- **Aim of the exercise**
Report each line of the data that includes the word "return".

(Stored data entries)
----

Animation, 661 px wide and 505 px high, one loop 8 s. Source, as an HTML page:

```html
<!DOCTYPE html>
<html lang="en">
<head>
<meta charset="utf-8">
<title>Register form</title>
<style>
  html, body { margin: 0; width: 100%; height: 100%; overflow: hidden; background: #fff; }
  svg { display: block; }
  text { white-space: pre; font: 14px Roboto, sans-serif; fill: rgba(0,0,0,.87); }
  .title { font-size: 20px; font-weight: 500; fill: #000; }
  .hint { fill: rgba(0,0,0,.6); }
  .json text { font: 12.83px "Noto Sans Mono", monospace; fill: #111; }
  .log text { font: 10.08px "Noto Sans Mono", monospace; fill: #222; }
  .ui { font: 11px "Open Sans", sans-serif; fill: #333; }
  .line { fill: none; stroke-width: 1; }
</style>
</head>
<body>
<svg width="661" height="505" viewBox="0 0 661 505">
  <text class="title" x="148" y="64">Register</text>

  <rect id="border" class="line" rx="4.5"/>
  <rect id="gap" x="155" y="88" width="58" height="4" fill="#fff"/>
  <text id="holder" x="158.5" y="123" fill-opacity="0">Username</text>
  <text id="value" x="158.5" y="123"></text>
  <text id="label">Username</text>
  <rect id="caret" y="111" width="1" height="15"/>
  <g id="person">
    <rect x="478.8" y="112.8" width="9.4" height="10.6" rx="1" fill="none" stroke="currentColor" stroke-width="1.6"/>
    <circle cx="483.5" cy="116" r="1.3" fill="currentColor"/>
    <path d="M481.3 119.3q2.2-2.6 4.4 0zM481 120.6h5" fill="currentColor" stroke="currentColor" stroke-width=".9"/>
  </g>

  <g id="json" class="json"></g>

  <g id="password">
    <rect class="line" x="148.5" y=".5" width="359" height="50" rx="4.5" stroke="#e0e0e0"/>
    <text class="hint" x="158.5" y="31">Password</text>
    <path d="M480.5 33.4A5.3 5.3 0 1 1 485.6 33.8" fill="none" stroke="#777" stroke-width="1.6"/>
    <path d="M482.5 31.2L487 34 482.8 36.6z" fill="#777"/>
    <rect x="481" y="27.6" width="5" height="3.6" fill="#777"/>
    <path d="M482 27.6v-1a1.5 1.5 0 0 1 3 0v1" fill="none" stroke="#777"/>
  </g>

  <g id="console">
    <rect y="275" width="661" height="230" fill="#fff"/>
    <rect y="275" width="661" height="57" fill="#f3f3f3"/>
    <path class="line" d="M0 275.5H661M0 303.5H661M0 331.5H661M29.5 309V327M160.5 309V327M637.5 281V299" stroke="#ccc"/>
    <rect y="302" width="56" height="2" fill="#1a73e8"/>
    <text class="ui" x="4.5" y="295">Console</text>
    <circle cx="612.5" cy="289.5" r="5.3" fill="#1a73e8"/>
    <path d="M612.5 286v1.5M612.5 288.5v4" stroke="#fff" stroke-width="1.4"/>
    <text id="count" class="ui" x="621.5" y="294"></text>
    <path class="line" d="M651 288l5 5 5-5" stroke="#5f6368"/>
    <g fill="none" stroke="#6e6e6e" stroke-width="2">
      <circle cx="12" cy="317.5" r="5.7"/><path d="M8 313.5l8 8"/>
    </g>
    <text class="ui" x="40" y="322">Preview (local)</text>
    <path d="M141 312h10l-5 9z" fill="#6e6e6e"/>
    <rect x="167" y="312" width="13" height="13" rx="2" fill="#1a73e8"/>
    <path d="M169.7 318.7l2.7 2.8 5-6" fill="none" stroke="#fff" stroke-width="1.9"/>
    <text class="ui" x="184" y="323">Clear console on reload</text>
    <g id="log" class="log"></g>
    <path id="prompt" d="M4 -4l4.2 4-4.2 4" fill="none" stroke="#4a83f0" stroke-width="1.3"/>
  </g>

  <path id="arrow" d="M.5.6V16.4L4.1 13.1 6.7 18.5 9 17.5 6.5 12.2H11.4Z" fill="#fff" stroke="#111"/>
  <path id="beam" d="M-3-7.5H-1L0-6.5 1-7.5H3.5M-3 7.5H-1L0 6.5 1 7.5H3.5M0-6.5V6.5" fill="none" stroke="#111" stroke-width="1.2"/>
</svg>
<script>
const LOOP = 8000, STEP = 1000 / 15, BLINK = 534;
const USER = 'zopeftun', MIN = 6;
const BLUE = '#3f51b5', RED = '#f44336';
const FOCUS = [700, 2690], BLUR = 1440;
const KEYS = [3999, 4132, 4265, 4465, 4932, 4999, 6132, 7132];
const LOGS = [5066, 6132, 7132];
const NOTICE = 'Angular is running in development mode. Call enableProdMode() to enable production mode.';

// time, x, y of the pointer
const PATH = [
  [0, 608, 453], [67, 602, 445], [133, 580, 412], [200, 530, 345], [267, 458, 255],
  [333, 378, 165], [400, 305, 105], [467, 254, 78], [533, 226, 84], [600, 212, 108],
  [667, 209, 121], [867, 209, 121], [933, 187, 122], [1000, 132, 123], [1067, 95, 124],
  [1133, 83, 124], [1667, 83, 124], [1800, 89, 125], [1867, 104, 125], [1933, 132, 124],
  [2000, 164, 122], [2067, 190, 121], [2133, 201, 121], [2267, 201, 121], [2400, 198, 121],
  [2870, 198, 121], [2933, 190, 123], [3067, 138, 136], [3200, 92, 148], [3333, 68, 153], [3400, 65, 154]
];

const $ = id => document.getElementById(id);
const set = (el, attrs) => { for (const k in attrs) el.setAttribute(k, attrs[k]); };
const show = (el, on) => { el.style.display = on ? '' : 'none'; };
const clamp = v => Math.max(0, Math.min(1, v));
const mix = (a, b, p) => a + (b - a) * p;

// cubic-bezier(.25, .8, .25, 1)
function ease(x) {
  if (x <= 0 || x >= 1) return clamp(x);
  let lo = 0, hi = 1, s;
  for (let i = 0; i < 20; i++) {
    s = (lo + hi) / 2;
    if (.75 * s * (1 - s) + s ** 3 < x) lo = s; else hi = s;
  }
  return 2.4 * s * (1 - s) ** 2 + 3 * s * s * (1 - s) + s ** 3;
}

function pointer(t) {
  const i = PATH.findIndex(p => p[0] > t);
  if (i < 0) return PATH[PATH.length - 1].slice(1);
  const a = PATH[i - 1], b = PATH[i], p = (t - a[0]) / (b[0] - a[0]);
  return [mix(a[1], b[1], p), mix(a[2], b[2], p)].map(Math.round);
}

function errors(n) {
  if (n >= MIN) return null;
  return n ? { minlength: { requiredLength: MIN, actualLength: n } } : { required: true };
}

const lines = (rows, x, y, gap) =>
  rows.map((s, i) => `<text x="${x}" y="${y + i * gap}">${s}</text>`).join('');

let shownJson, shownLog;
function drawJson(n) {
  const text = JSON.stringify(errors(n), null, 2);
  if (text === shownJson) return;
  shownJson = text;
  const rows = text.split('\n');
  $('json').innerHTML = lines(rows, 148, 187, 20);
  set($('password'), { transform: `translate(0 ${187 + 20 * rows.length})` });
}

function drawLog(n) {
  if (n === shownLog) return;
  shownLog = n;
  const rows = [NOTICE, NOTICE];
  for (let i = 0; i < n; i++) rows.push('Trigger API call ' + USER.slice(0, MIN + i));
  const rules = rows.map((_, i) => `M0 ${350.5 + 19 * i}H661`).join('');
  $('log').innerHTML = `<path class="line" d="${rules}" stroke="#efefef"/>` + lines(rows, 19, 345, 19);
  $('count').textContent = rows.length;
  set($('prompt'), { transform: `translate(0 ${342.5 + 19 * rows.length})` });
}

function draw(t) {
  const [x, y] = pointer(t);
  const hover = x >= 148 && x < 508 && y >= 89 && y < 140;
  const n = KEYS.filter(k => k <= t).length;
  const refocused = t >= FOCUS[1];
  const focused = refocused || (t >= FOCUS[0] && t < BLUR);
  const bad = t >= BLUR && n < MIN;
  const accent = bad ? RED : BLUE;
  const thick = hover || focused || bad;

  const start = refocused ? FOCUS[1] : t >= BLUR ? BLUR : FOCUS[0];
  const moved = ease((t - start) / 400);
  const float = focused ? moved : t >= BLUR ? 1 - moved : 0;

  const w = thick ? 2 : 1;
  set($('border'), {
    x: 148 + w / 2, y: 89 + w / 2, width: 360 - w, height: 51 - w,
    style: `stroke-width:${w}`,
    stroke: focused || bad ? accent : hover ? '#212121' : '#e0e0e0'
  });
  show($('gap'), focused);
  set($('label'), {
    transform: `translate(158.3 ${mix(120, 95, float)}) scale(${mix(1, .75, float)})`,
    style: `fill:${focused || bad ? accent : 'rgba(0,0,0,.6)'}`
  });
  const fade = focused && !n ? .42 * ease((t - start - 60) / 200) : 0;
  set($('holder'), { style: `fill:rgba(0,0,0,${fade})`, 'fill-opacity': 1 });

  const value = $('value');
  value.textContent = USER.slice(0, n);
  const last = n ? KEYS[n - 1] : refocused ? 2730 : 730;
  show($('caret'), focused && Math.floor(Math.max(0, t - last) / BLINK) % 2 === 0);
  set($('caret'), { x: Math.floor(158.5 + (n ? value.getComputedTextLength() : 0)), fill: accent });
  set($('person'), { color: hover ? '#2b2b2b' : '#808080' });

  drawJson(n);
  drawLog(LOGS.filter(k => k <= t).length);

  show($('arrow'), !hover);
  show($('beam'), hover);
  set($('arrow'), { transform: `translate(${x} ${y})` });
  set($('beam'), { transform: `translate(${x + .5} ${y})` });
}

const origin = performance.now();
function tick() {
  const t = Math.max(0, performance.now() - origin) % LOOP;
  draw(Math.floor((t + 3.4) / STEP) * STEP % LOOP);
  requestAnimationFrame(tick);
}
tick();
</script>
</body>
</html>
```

----

- **Answer to this exercise**
  if (x <= 0 || x >= 1) return clamp(x);
  return 2.4 * s * (1 - s) ** 2 + 3 * s * s * (1 - s) + s ** 3;
  if (i < 0) return PATH[PATH.length - 1].slice(1);
  return [mix(a[1], b[1], p), mix(a[2], b[2], p)].map(Math.round);
  if (n >= MIN) return null;
  return n ? { minlength: { requiredLength: MIN, actualLength: n } } : { required: true };
  if (text === shownJson) return;
  if (n === shownLog) return;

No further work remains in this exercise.